> _WORK TO COMPLETE_
Your answer must be a single number: how many lines in the records below contain the word "rose".

> _Data items_
* * * * *
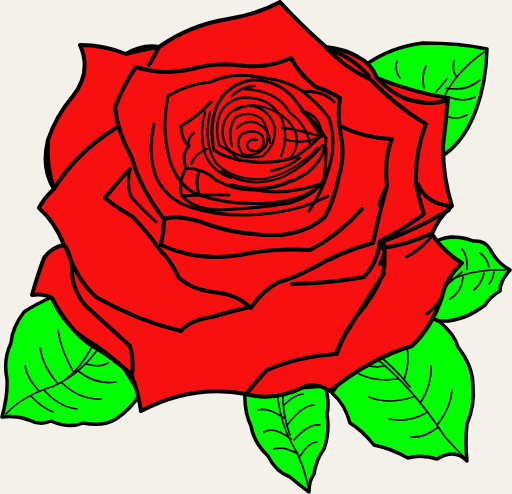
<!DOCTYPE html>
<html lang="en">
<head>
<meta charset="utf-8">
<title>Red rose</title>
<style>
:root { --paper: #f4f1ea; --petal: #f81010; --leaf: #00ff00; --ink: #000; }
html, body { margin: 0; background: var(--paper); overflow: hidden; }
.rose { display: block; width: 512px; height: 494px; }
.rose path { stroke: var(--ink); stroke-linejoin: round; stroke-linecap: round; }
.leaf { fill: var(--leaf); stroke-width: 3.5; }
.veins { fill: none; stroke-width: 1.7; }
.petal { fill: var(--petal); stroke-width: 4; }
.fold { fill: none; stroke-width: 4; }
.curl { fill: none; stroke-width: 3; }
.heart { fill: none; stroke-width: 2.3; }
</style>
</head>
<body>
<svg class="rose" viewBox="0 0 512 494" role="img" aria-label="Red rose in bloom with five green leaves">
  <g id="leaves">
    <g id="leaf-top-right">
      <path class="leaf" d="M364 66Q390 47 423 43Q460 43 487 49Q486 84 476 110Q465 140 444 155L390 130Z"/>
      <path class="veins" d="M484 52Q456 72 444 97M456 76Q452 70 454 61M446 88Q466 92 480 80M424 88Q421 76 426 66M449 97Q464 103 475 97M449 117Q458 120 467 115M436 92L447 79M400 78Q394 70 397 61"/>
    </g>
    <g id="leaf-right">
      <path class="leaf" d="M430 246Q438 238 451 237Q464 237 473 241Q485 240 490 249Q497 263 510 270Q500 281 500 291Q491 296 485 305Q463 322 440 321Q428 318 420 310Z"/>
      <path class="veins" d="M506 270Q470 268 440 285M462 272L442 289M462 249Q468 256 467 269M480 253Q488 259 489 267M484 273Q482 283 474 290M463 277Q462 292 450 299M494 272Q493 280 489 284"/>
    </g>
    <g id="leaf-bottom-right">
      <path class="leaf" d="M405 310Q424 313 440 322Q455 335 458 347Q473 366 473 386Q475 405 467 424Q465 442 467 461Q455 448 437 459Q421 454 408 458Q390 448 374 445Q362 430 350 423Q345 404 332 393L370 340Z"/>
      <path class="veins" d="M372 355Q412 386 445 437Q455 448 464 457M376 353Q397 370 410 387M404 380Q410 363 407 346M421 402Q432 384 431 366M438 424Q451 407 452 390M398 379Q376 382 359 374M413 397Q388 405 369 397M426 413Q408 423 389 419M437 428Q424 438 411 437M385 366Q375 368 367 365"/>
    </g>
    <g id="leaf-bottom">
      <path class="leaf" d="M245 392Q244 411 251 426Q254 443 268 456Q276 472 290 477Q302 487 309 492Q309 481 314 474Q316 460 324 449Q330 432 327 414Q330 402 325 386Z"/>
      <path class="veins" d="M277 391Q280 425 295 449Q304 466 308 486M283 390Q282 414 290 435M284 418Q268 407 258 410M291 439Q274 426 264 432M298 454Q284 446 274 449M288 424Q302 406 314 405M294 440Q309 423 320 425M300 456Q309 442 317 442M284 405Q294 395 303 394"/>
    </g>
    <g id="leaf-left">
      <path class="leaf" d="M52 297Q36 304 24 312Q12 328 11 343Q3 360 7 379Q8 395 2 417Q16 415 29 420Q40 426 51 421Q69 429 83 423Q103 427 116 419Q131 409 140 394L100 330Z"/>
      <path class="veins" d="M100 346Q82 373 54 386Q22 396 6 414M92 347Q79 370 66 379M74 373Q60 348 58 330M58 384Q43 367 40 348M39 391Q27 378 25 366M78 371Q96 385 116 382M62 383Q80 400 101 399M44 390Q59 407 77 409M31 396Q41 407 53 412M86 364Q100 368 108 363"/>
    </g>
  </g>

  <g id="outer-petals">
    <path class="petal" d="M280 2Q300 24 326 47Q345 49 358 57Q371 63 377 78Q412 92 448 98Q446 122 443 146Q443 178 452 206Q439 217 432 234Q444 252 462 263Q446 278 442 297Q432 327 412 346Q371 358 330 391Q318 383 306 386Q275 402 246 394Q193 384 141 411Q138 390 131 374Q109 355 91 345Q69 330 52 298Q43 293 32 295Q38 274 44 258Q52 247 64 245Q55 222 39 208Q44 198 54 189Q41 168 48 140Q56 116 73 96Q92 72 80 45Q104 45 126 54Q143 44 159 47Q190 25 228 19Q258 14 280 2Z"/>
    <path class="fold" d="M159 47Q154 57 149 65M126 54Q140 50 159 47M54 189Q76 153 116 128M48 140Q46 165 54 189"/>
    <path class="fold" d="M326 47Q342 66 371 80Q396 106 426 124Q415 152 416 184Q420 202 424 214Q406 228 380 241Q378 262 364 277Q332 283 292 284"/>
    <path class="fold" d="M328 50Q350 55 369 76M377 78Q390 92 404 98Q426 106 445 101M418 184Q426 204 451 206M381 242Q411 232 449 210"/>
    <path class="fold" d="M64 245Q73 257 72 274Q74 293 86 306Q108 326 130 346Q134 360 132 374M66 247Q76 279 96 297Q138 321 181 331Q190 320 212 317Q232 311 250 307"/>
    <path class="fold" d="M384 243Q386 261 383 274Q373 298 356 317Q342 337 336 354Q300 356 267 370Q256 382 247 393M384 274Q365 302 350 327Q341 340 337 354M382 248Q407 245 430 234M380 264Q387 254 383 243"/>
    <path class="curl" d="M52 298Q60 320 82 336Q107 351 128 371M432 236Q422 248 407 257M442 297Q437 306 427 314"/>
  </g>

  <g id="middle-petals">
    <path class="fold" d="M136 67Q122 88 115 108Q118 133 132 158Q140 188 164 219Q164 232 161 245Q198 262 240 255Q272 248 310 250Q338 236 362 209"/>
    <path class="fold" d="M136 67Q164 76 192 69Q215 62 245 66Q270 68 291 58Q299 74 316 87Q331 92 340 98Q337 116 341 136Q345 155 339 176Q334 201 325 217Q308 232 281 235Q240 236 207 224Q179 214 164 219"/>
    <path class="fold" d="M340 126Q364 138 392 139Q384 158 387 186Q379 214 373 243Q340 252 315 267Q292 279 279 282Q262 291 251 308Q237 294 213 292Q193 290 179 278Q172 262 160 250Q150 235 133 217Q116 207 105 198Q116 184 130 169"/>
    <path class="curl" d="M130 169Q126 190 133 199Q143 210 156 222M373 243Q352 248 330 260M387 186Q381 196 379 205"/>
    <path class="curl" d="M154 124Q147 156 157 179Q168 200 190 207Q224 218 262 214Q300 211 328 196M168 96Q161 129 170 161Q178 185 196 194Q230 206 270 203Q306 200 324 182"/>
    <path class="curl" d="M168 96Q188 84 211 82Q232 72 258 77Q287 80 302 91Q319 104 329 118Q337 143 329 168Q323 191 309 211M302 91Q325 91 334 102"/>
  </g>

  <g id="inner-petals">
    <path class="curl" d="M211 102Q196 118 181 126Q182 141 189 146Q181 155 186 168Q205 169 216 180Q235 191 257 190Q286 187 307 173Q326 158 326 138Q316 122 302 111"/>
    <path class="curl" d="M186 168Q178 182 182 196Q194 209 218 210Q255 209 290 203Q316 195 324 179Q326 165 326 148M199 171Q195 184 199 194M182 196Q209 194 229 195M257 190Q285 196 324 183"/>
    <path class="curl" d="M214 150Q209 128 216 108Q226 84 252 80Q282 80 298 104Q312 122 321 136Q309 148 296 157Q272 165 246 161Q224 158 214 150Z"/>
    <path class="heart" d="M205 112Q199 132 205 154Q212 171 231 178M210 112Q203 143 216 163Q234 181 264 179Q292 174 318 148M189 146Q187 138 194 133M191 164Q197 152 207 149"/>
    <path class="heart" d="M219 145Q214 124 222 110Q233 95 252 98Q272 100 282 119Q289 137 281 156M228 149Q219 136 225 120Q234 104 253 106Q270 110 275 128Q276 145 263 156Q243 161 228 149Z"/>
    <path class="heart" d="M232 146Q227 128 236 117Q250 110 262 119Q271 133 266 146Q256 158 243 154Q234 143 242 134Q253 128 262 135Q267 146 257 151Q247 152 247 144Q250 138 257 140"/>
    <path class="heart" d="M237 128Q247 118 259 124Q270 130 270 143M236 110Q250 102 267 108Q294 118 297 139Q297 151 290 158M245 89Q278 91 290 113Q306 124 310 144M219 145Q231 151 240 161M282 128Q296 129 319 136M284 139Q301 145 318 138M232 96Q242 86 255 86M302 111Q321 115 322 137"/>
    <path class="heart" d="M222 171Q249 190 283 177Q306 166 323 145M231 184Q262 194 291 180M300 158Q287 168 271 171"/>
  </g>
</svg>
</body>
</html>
* * * * *
> _WRITTEN RESPONSE_
4